There would be talk about books and authors, and a tour of Anne’s gardens. Sometimes on nice days we would sit outside and enjoy the beauty Anne creates all around herself.
The thoughts and ideas would fly over some delicious dinner, too.
Anne is a master cook and the best hostess ever. You could see, just by the way they talked to each other, how much in love they were. And they knew how fortunate they were to be together and treasured it.
After dinner, the fun would start. John would pretend to have to be coaxed to sit down at his grand piano and play. You could tell, though, that he really loved it. Rain or shine, company or not, John would sit down at the bench and play “Summertime,” while Anne took up her gut bucket bass and caught the rhythm section. Then they would sing together, all kinds of classic songs from Cole Porter and Fats Waller. And after a while, you would find yourself singing along too. Just having a grand old time.

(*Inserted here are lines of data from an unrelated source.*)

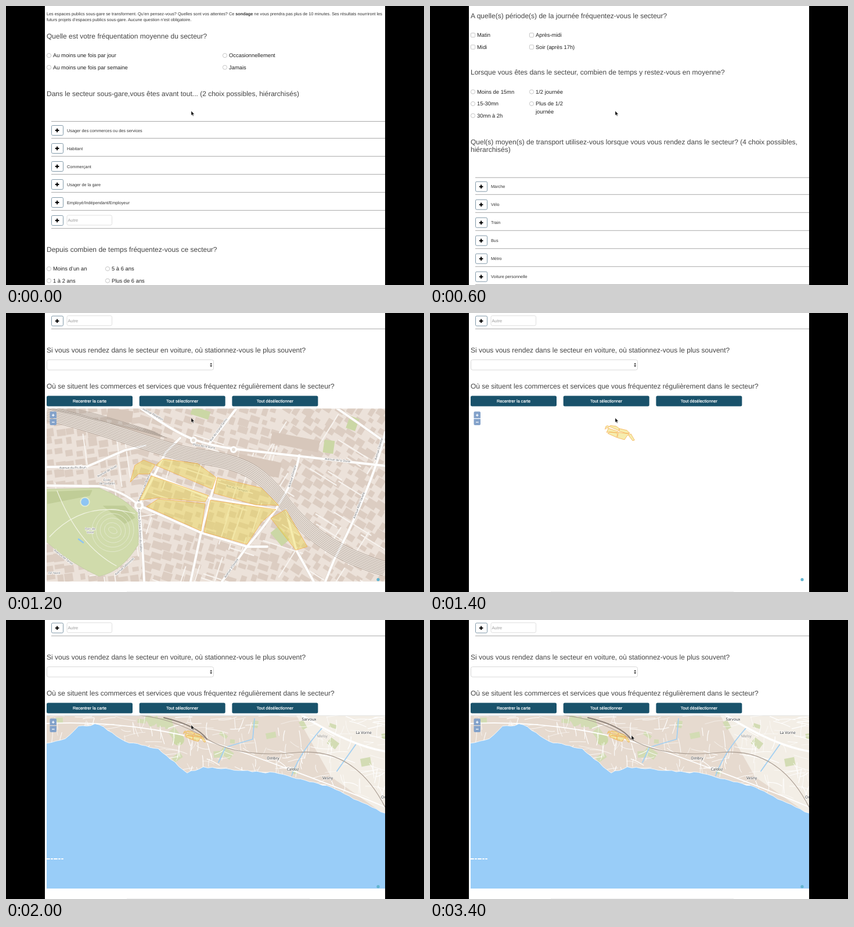
These frames come from a looping animation (720 px wide and 480 px high, 3600 ms). An HTML page:

```html
<!DOCTYPE html>
<html lang="fr">
<head>
<meta charset="utf-8">
<style>
  html, body { margin: 0; width: 100%; height: 100%; overflow: hidden; background: #000; }
  svg { display: block; width: 720px; height: 480px; }
  text { font: 9.38px "Liberation Sans", Arial, sans-serif; fill: #222; text-rendering: geometricPrecision; }
  .head { font-size: 12px; fill: #444; }
  .small { font-size: 7.3px; fill: #333; }
  .hint { font-size: 7.3px; fill: #999; }
  .btn { font-size: 7.3px; fill: #fff; stroke: #fff; stroke-width: .2px; text-anchor: middle; }
  .street { font: 5px "Noto Sans", sans-serif; fill: #666; text-anchor: middle; stroke: #fff; stroke-width: 1.4px; paint-order: stroke; }
  .town { font: 6.6px "Noto Sans", sans-serif; fill: #333; text-anchor: middle; stroke: #fff; stroke-width: 1.2px; paint-order: stroke; }
  .line { fill: none; stroke-linejoin: round; stroke-linecap: round; }
  .zone { fill: #ebd244; fill-opacity: .43; stroke: #f5a742; stroke-opacity: .7; vector-effect: non-scaling-stroke; }
</style>
</head>
<body>
<svg viewBox="0 0 720 480">
  <defs>
    <clipPath id="stageClip"><rect x="67" width="586" height="480"/></clipPath>
    <clipPath id="mapClip"><rect x="70" y="164.5" width="583" height="297.5"/></clipPath>
    <clipPath id="landClip"><path id="landShape"/></clipPath>
  </defs>
  <g clip-path="url(#stageClip)">
    <rect x="67" width="586" height="480" fill="#fff"/>
    <g id="page">
      <g id="survey"></g>
      <g transform="translate(0 1128)">
        <g id="parking"></g>
        <g clip-path="url(#mapClip)">
          <g id="near"></g>
          <g id="wide"></g>
          <g id="zones"></g>
          <circle cx="641" cy="458.7" r="2.6" fill="#62b4cf"/>
        </g>
        <g id="controls"></g>
        <rect x="208" y="479" width="315" height="1" fill="#efefef"/>
      </g>
    </g>
    <path id="cursor" d="M0 0V7.8L1.8 6.2 3 8.9 4.2 8.4 3.1 5.7H5.5Z" fill="#000" stroke="#fff" stroke-width=".5"/>
  </g>
</svg>
<script>
const $ = id => document.getElementById(id);
const LOOP = 3600, STEP = 200;

let seed = 7;
const rnd = (lo = 0, hi = 1) => {
  seed = (seed * 16807) % 2147483647;
  return lo + (hi - lo) * seed / 2147483647;
};
const repeat = (n, draw) => Array.from({ length: n }, (_, i) => draw(i)).join('');

// Survey form
const text = (x, y, str, cls = '') => `<text x="${x}" y="${y}" class="${cls}">${str}</text>`;
const heading = (y, str) => text(70, y + 4.3, str, 'head');
const rule = y => `<path d="M78 ${y}H653" stroke="#a9a9a9"/>`;

const choice = (x, y, label, radius) =>
  `<rect x="${x - 3.6}" y="${y - 3.6}" width="7.2" height="7.2" rx="${radius}" fill="#fff" stroke="#b8b8b8" stroke-width=".8"/>` +
  text(x + 7, y + 3.3, label);

const question = (y, title, columns, { gap = 101, radius = 3.6 } = {}) => heading(y, title) +
  columns.map((labels, c) => labels.map((label, i) => choice(74 + c * gap, y + 33.6 + i * 20.5, label, radius)).join('')).join('');

const plusButton = y =>
  `<rect x="78.5" y="${y - 8.3}" width="20" height="17" rx="2" fill="#fff" stroke="#8199a8"/>
   <path d="M84.8 ${y + .2}h6.6m-3.3-3.3v6.6" stroke="#000" stroke-width="2"/>`;

const ranking = (y, labels) => rule(y - 15.3) + [...labels, ''].map((label, i) => {
  const cy = y + i * 31;
  const field = `<rect x="105" y="${cy - 8.8}" width="77.5" height="17" rx="2.5" fill="#fff" stroke="#ddd" stroke-width=".9"/>` +
    text(106.5, cy + 2.2, 'Autre', 'hint');
  return plusButton(cy) + (label ? text(105, cy + 2.9, label, 'small') : field) + rule(cy + 13.8);
}).join('');

$('survey').innerHTML =
  text(70, 16.3, 'Les espaces publics sous-gare se transforment. Qu’en pensez-vous? Quelles sont vos attentes? Ce <tspan font-weight="700">sondage</tspan> ne vous prendra pas plus de 10 minutes. Ses résultats nourriront les', 'small') +
  text(70, 26.4, 'futurs projets d’espaces publics sous-gare. Aucune question n’est obligatoire.', 'small') +
  question(51.5, 'Quelle est votre fréquentation moyenne du secteur?',
    [['Au moins une fois par jour', 'Au moins une fois par semaine'], ['Occasionnellement', 'Jamais']], { gap: 303 }) +
  heading(151, 'Dans le secteur sous-gare,vous êtes avant tout... (2 choix possibles, hiérarchisés)') +
  ranking(213.8, ['Usager des commerces ou des services', 'Habitant', 'Commerçant', 'Usager de la gare', 'Employé/Indépendant/Employeur']) +
  question(418.5, 'Depuis combien de temps fréquentez-vous ce secteur?',
    [['Moins d’un an', '1 à 2 ans', '3 à 4 ans'], ['5 à 6 ans', 'Plus de 6 ans']]) +
  question(537.5, 'A quelle(s) période(s) de la journée fréquentez-vous le secteur?',
    [['Matin', 'Midi'], ['Après-midi', 'Soir (après 17h)']], { radius: 1.5 }) +
  question(635, 'Lorsque vous êtes dans le secteur, combien de temps y restez-vous en moyenne?',
    [['Moins de 15mn', '15-30mn', '30mn à 2h'], ['1/2 journée', 'Plus de 1/2']]) + text(182, 705.5, 'journée') +
  heading(754.5, 'Quel(s) moyen(s) de transport utilisez-vous lorsque vous vous rendez dans le secteur? (4 choix possibles,') +
  heading(768, 'hiérarchisés)') +
  ranking(831.5, ['Marche', 'Vélo', 'Train', 'Bus', 'Métro', 'Voiture personnelle', 'Covoiturage', 'Rovalite', 'Taxi', '2 roues motorisé']);

const mapButton = (label, i) => {
  const x = 70 + i * 159.7;
  return `<rect x="${x}" y="142.4" width="148" height="18" rx="2.5" fill="#19526b"/>` + text(x + 74, 154, label, 'btn');
};

$('parking').innerHTML =
  heading(63.5, 'Si vous vous rendez dans le secteur en voiture, où stationnez-vous le plus souvent?') +
  '<rect x="70.5" y="80.5" width="287" height="17.5" rx="3" fill="#fff" stroke="#d9d9d9"/>' +
  '<path d="M351.3 88.5l1.9-2.8 1.9 2.8zm0 1.6l1.9 2.8 1.9-2.8z" fill="#333"/>' +
  heading(126, 'Où se situent les commerces et services que vous fréquentez régulièrement dans le secteur?') +
  ['Recentrer la carte', 'Tout sélectionner', 'Tout désélectionner'].map(mapButton).join('');

$('controls').innerHTML =
  '<path d="M75.5 171.5q0-2 2-2h7.5q2 0 2 2v9.5h-11.5zm0 10.8h11.5v8.7q0 2-2 2h-7.5q-2 0-2-2z" fill="#83a2ca"/>' +
  '<path d="M79 175.8h4.6m-2.3-2.3v4.6M79 187.8h4.6" stroke="#fff" stroke-width="1.3"/>';

// Map helpers
const backdrop = color => `<rect x="70" y="164" width="583" height="298" fill="${color}"/>`;
const path = (d, color, width, extra = '') => `<path class="line" d="${d}" stroke="${color}" stroke-width="${width}" ${extra}/>`;
const dot = (x, y, r, color) => `<circle cx="${x}" cy="${y}" r="${r}" fill="${color}"/>`;
const block = (x, y, w, h, angle, color) =>
  `<rect x="${-w / 2}" y="${-h / 2}" width="${w}" height="${h}" transform="translate(${x} ${y}) rotate(${angle})" fill="${color}"/>`;
const label = cls => ([x, y, str, angle = 0]) =>
  `<text class="${cls}" transform="translate(${x} ${y}) rotate(${angle})" y="1.7">${str}</text>`;

// Close-up map
const grain = x => x < 230 ? -8 : x < 470 ? 18 : 32;

const buildings = repeat(32 * 17, i => {
  const x = 74 + (i % 32) * 18.5 + rnd(-3, 3), y = 168 + Math.floor(i / 32) * 18 + rnd(-3, 3);
  return block(x, y, rnd(8, 19), rnd(7, 15), grain(x), '#dccdc2');
});

const sideStreets = repeat(70, i => {
  const x = rnd(70, 653), y = rnd(164, 462), length = rnd(25, 75);
  const angle = (grain(x) + (i % 2) * 90) * Math.PI / 180;
  return path(`M${x} ${y}l${length * Math.cos(angle)} ${length * Math.sin(angle)}`, '#f8f4f0', 2);
});

const avenues = [
  'M232 164Q290 205 322 217T395 234T653 263',
  'M70 265L140 264 205 236 240 228',
  'M70 297L160 298Q200 305 229 331L275 240 300 215',
  'M229 331Q235 390 238 462',
  'M229 331L336 378 415 402H450',
  'M362 283L336 378 318 462',
  'M250 277L350 318 465 338',
  'M505 245Q495 310 415 402L372 462',
  'M653 205Q635 290 565 425L550 462',
  'M570 164L605 188 653 222',
  'M482 338L500 408 530 462',
  'M350 225L397 164'
];

const railway = 'M70 172C200 205 270 238 340 248S440 274 480 328S580 420 653 440';
const tracks = repeat(10, i => path(railway, '#a0948a', .7, `transform="translate(${4.5 - i} ${(i - 4.5) * 2.6})"`));
const sidings = repeat(6, i => path(`M${70 + i * 9} 164Q170 ${186 - i * 2} ${277 - i * 4} ${215 - i * 2}`, '#a0948a', .7));

const contours = repeat(5, i =>
  `<ellipse class="line" cx="184" cy="374" rx="${8 + i * 7}" ry="${5 + i * 8}" transform="rotate(28 184 374)" stroke="#e4ead0" stroke-width=".8"/>`);
const parkland =
  path('M70 303L160 301Q205 318 228 345V398Q200 445 160 453Q110 430 70 394Z', '#c6cfa8', 1, 'style="fill:#d0dbab"') +
  path('M72 308L148 305 144 314 72 328ZM168 332L205 332 222 352 205 362Z', '#c0cd97', 1, 'style="fill:#c0cd97"') + contours +
  path('M88 306Q125 400 190 435M75 385Q135 320 222 345', '#f2f4e4', 1.2) +
  dot(136, 325, 8.6, '#e3ecd0') + dot(136, 325, 6.8, '#8ec5f3') + path('M125 389l8 6', '#8ec5f3', 2.5);

const roundabout = (x, y, r) => dot(x, y, r, '#fff') + dot(x, y, r / 2, '#e6ddd4');

const streetNames = [
  [253, 174, 'Avenue Pélardon', 29], [341, 229, 'Place de la Dune', 9], [571, 253, 'Avenue de la Dune', 6],
  [115, 266, 'Avenue du Pic-Brun', -1], [174, 272, 'Avenue de Vorel', -29], [174, 287, 'École'], [174, 293, 'de Sorbelin'],
  [238, 300, 'Avenue Lucien-Brémat', -68], [231, 374, 'Avenue Octave-Simon-du-Valtor', 87],
  [366, 201, 'Rue du Grand-Tamis', -54], [493, 281, 'Avenue d’Ombre', -74], [388, 439, 'Avenue d’Ombre', -55],
  [608, 331, 'Avenue Rémi-Tavelle', -69], [642, 234, 'Avenue Clairette', -73], [398, 302, 'Rue du Tremplin', 15],
  [145, 371, 'Parc de'], [145, 377, 'Vorel'], [99, 420, 'Avenue de Tarsel', 38], [204, 436, 'Avenue Sablonnet', -42], [83, 447, 'ISF Nord']
];

$('near').innerHTML =
  backdrop('#ece2da') + buildings + sideStreets +
  block(196, 176, 44, 20, 8, '#d7c7bb') + block(222, 205, 90, 12, 15, '#d7c7bb') +
  block(436, 263, 74, 26, 12, '#d7c7bb') + block(498, 222, 84, 20, 11, '#d7c7bb') +
  block(335, 172, 32, 14, 18, '#cbd7a5') + block(556, 230, 18, 22, 8, '#cbd7a5') +
  block(597, 190, 17, 22, 20, '#cbd7a5') + block(472, 384, 30, 18, 50, '#cbd7a5') +
  parkland + path(railway, '#e9e0d8', 25) +
  avenues.map(d => path(d, '#e0d5cb', 5)).join('') + avenues.map(d => path(d, '#fff', 3.8)).join('') +
  tracks + sidings +
  roundabout(323, 219, 6) + roundabout(392, 235, 6) + roundabout(229, 331, 8) +
  streetNames.map(label('street')).join('');

// Selectable blocks
$('zones').innerHTML = [
  '214,291 222,262 237,253 257,261 247,277 228,277',
  '258,262 270,251 330,259 362,283 355,303',
  '364,283 440,301 470,331 430,330 358,310',
  '230,322 250,280 349,314 343,325 262,318',
  '242,333 262,320 343,328 336,375',
  '352,322 465,338 440,360 415,398 341,377',
  '456,353 482,338 519,402 499,408'
].map(p => `<polygon class="zone" points="${p}"/>`).join('');

// Overview map: a few shore points joined by a rough line
const shorePoints = [[70, 212], [102, 204], [125, 183], [160, 179], [205, 209], [262, 221], [312, 263], [340, 253], [470, 264], [560, 288], [653, 333]];
const shore = shorePoints.reduce((d, [x, y], i) => {
  if (!i) return `M${x} ${y}`;
  const [px, py] = shorePoints[i - 1], parts = Math.ceil((x - px) / 8);
  return d + repeat(parts, k => {
    const u = (k + 1) / parts;
    return `L${px + (x - px) * u} ${py + (y - py) * u + rnd(-1.3, 1.3)}`;
  });
}, '');
$('landShape').setAttribute('d', shore + 'V164H70Z');

const woods = repeat(24, () => block(rnd(70, 653), rnd(166, 270), rnd(8, 24), rnd(6, 16), rnd(-40, 40), '#d3dcb4'));
const lanes = repeat(300, i => {
  const x = rnd(70, 653), y = rnd(164, 300), steep = i % 2;
  const dx = steep ? rnd(-9, 9) : rnd(14, 40), dy = steep ? rnd(12, 30) : rnd(-8, 12);
  return path(`M${x} ${y}q${dx / 2 + rnd(-4, 4)} ${dy / 2 + rnd(-4, 4)} ${dx} ${dy}`, '#fff', rnd(.5, 1.2));
});

$('wide').innerHTML =
  backdrop('#99cdf8') + '<g clip-path="url(#landClip)">' + backdrop('#e6dacf') +
  path('M500 164H653V335L560 270Z', 'none', 0, 'style="fill:#f3eee6"') + woods + dot(297, 206, 10, '#cdd9a8') + lanes +
  path('M428 170L425 205 378 219 366 245M545 185Q505 230 492 268M604 212L570 260', '#a3d0f2', 1.8) +
  path('M510 164Q590 215 653 226', '#fff', 3.5) + path('M70 178Q250 170 420 232T653 322', '#fff', 1.8) +
  path('M230 164Q290 170 345 204T500 228T653 322', '#a89b90', 1.1) + path('M272 168Q330 182 346 205', '#8d8178', 2) +
  '</g>' + path(shore, '#fff', .8) + path('M70 411h28', '#fff', 2, 'stroke-dasharray="5 3 2 3"') +
  [[522, 171, 'Sarvoux'], [616, 194, 'La Vorne'], [460, 238, 'Ombry'], [494, 257, 'Caldoz'], [554, 272, 'Vesny'], [650, 305, 'Or']]
    .map(label('town')).join('') +
  `<g opacity=".5">${label('town')([545, 200, 'Melsy'])}</g>`;

// Timeline: two decelerating scroll flicks, a zoom out, then a pointer move
const clamp = u => Math.min(1, Math.max(0, u));
const flick = u => u + .28 * u * (1 - u);
const show = (id, on) => $(id).setAttribute('visibility', on ? 'visible' : 'hidden');
const start = performance.now();

function render(time) {
  const step = Math.floor(time / STEP);
  const scroll = Math.round(521 * flick(clamp(step / 3)) + 607 * flick(clamp((step - 3) / 3)));
  const zoom = Math.max(1 / 8, 6 ** Math.min(0, 6 - step));
  const move = clamp((step - 11) / 2);
  $('page').setAttribute('transform', `translate(0 ${-scroll})`);
  $('zones').setAttribute('transform', `translate(319 182) scale(${zoom}) translate(-319 -182)`);
  $('cursor').setAttribute('transform', `translate(${319 + 28 * move} ${180.5 + 18 * move})`);
  show('near', step < 7);
  show('wide', step >= 10);
}

function tick() {
  render((performance.now() - start) % LOOP);
  requestAnimationFrame(tick);
}
tick();
</script>
</body>
</html>
```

Then it was time for Jeopardy! and all activity would cease as we tried to outguess the contestants. I must say, between the three of us, we were pretty good.
Whatever my misfortunes in life, I’ve always felt that I’ve been extremely fortunate to have the friends I’ve made over the years. I feel especially lucky to have Anne and John in my life. John may not be here and now anymore, but it’s so good to have had him in my life as a friend, a mentor, a supporter of my writing and the husband of my dear friend Anne. John Goodspeed made a difference, and I will treasure that experience forever.
Until we meet again, Johnny Boy, until we meet again, thanks for everything.